Summary: What is the abundant life Jesus promised? Not activity, not longevity, not prosperity, not congeniality. It is generosity; giving returns fulfillment.
I was just making small talk, asking the kind of questions you ask when you have finished commenting about the weather and you are scared to discuss politics or religion. I asked him, “Have you lived here all your life?” Quick as a flash came back his answer, “Not yet. Not yet I haven’t.”
Oh, all right. You caught me. Of course he had not yet lived all his life anywhere. He expected a few more years. But his little joke reminded me just how we treat the precious gift of life. We have been given life; but do we stay alive all our lives? Do we live our lives to the full? Or is it more like they sing in Fiddler on the Roof, “Sunrise, sunset; Swiftly fly the years, One season following another, Laden with happiness and tears.” Just one season following another? Isn’t there more than that?
I want to be alive, fully alive, all my life, until its end. I want more than swiftly flying years, dwindling down to nothing. I want to be alive all my life. Zest and passion and vitality life long. Can we find that?
Jesus said, “I came that they may have life, and have it abundantly.” Jesus came to give us life, and not just barely hanging on, but abundant life. Alive all our lives kind of life. Plenty of life. Our Creator is not a God who pinches pennies; our God wants to give us ample, full, prodigious life. Our Maker wants us to have supercalifragilisticexpicalidocious life! “I came that they may have life, and have it abundantly.”
Zest and passion and vitality life long. Can we find that?
What does it mean to have abundant life? Let’s explore some possibilities. Let’s turn this over in our minds several different ways.
Abundant life might mean a life filled with activity. A life with plenty to do. A life that is never boring. If you have abundant life, you never run out of things to do and you never fall short of interesting pursuits. Is that what Jesus wants to give us? Abundant life, active and busy?
I have a running “To Do” list on my computer, and every time I think of something I need to do for my family, my house, this church, the Baptist Foundation, the seminary, whatever, I add it to that list. Every now and then I get to take one off and mark it as finished. The trouble is the list keeps on getting longer and longer. So is my life a list of tasks to be done, jobs to be completed? Is my abundant life having so much to do that I can persuade myself I am somebody?
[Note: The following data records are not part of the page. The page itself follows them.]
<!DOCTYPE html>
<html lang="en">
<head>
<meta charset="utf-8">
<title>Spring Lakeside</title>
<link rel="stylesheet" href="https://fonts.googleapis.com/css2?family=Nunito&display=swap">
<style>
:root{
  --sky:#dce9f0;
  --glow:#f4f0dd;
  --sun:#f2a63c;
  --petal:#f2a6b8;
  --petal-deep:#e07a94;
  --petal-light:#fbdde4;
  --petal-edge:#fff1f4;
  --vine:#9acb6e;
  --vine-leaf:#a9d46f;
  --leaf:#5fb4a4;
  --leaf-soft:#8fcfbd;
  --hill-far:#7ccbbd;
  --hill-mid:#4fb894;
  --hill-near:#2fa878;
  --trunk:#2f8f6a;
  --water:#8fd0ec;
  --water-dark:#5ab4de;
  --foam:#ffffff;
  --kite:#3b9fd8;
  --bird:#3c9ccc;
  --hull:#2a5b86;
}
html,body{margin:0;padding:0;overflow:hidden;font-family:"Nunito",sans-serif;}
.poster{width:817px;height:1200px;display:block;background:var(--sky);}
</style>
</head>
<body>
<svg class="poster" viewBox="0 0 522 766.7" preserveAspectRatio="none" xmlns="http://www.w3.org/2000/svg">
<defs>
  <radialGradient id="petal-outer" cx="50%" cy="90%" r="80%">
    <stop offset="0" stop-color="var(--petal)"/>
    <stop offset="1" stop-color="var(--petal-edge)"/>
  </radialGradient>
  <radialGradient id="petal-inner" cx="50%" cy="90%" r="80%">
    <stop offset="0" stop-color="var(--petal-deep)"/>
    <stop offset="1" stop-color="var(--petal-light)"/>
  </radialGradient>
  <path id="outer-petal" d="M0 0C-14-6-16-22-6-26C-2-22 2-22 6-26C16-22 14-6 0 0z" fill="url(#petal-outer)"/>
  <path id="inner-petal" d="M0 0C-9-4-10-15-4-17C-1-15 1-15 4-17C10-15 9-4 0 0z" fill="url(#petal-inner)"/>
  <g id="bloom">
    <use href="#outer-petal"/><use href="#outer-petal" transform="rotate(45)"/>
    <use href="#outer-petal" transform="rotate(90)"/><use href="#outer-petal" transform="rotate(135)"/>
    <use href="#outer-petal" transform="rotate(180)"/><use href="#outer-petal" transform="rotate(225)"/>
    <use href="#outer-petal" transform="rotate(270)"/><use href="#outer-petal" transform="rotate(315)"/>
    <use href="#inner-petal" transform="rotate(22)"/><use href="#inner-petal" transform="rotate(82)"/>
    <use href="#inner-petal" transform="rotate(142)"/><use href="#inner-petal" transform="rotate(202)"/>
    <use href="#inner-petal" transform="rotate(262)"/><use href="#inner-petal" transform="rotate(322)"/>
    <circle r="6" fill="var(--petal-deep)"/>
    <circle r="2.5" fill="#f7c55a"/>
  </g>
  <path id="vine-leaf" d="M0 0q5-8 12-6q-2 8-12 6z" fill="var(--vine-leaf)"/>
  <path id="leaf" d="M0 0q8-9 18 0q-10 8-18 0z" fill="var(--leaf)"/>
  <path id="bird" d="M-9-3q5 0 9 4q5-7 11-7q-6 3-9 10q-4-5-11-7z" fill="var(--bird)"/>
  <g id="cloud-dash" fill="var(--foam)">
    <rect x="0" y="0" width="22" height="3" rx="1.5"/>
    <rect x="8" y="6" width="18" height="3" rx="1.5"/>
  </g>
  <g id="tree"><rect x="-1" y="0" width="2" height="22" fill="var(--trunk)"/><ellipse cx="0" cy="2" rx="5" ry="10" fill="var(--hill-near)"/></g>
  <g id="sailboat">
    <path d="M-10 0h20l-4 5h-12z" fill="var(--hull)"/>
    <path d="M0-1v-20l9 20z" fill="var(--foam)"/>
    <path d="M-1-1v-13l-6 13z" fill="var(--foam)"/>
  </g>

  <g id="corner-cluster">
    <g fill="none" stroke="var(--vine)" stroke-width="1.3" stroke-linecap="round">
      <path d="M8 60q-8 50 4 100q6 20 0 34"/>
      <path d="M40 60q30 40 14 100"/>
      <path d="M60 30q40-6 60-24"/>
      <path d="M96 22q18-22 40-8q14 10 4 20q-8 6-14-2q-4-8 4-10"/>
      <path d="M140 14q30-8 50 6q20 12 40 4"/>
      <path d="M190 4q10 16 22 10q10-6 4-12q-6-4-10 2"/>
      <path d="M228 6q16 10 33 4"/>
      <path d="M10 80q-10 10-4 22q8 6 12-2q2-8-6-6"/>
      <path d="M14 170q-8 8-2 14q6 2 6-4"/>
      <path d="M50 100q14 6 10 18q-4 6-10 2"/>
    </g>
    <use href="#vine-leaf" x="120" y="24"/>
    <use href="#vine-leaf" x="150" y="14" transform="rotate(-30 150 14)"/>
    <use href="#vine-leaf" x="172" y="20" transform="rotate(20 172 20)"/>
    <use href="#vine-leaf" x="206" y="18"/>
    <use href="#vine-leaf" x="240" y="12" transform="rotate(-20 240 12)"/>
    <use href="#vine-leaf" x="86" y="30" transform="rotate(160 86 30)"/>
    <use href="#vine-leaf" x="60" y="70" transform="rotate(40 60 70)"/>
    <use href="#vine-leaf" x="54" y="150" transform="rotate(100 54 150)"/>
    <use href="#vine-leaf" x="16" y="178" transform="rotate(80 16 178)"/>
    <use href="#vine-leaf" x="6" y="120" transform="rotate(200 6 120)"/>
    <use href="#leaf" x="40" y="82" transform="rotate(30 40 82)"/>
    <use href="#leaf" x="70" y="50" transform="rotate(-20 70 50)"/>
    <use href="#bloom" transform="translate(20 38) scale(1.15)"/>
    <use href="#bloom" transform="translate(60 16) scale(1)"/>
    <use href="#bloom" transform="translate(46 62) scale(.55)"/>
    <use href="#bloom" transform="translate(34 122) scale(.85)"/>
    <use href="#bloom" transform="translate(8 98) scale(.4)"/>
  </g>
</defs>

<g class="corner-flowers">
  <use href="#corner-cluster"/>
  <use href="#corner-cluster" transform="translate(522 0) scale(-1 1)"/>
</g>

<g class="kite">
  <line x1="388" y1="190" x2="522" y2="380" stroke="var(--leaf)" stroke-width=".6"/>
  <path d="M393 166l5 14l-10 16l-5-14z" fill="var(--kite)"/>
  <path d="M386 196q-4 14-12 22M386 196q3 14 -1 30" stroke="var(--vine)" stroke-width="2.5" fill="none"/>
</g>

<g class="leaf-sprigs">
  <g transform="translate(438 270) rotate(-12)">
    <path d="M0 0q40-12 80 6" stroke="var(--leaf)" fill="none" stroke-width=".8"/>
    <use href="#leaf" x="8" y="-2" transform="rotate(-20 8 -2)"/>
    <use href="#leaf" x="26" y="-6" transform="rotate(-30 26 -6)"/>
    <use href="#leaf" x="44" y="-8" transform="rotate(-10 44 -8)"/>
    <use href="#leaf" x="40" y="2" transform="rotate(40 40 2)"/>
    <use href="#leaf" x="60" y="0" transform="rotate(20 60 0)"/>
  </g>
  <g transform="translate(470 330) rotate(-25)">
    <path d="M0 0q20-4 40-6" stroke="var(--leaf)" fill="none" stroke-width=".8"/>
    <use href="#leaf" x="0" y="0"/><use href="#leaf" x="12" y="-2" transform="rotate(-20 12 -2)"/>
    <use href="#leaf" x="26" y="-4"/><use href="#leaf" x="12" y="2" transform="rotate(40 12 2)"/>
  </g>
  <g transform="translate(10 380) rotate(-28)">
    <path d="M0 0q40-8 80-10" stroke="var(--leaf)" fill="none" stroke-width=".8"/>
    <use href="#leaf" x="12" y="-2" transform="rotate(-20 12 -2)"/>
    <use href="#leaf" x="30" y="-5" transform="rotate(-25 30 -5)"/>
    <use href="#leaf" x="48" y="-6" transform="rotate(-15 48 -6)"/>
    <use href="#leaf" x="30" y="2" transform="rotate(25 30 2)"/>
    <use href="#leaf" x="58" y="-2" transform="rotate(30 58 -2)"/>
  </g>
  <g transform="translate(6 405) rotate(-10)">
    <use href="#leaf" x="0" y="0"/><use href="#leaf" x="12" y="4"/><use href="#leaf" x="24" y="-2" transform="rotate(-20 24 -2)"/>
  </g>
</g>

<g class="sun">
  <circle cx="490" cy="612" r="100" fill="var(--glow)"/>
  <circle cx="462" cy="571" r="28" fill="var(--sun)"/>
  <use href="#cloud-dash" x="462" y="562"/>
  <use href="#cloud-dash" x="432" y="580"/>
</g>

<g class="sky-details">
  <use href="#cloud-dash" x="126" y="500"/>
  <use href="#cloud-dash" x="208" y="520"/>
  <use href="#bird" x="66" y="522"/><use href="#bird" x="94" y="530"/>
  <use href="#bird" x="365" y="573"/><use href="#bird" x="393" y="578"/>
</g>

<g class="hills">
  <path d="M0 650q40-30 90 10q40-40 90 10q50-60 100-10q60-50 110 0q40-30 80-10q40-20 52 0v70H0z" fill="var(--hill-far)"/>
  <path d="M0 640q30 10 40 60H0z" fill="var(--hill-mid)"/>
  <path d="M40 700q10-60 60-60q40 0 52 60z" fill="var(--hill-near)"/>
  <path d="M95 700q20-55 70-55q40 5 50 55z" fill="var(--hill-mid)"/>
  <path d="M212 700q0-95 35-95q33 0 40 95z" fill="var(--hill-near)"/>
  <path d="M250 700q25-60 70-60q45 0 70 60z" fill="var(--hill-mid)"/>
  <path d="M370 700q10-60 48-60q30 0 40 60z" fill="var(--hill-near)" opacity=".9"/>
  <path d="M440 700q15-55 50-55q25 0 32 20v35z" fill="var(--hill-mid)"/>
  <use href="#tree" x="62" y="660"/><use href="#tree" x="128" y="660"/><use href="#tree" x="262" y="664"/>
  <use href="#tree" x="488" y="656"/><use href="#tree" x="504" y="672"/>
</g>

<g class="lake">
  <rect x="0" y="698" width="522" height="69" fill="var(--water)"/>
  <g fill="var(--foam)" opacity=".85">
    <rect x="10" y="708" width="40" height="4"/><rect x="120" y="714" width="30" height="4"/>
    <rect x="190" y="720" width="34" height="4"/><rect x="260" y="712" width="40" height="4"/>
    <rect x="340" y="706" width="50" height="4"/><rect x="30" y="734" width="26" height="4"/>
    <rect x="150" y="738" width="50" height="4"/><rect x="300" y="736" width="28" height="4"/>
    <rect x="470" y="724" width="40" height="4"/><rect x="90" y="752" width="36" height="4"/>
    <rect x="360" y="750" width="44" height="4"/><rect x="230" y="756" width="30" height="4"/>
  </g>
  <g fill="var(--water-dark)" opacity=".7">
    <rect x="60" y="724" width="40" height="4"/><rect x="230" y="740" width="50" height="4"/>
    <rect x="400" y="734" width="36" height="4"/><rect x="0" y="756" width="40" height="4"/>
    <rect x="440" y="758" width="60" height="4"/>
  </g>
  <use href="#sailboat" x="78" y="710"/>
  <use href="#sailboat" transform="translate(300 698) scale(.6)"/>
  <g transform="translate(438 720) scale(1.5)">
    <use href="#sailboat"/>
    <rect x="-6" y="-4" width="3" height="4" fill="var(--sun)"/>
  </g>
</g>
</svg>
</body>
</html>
I heard someone say once that she had so many things on her “To Do” list that if it is true that God gives you the time you need to do all the things you are supposed to do, then she would have to live two hundred years! Now is that abundant life? Doing, doing, doing? Staying busy with agenda? Marching forward and giving yourself to all kinds of important tasks?
Except that in the Bible there is an emphasis on, “Be still and know that [He is] God.” Be still. Doesn’t the Bible also tell us that the Lord is not in the earthquake, the wind, or the fire, but in the still small voice? In that same Bible there is also something about waiting for the Lord.
It may just be that hurry-up busy-ness is not all that abundant. It might even be unhealthy. You know the slightly revised nursery rhyme, don’t you? “Mary had a little lamb, it would have been a sheep; but it became a Baptist and died for lack of sleep.”
No, you see, merely staying busy becomes a mask. Behind all that frantic activity there is nothing else. It’s just sound and fury, signifying nothing. There is more to the abundant life than merely staying busy. What else might there be?
What about longevity? What about a lengthy life? Is that the abundant life? Living many years and experiencing many things? I expect all of us want that. I have yet to hear anybody seriously say that he or she hoped to have a short life. You may talk about heaven and the golden streets, but I don’t see anybody rushing toward those pearly gates. At Takoma Park one Sunday I was preaching out of the Book of Revelation and ended my message with the same flourish that John spoke, “Even so, come quickly, Lord Jesus, come quickly.” But one of my parishioners hurried over to me after the service and said, “Now, brother pastor, let’s not be rushing things. I’m not quite ready for that.” We want long life. But is that the abundant life?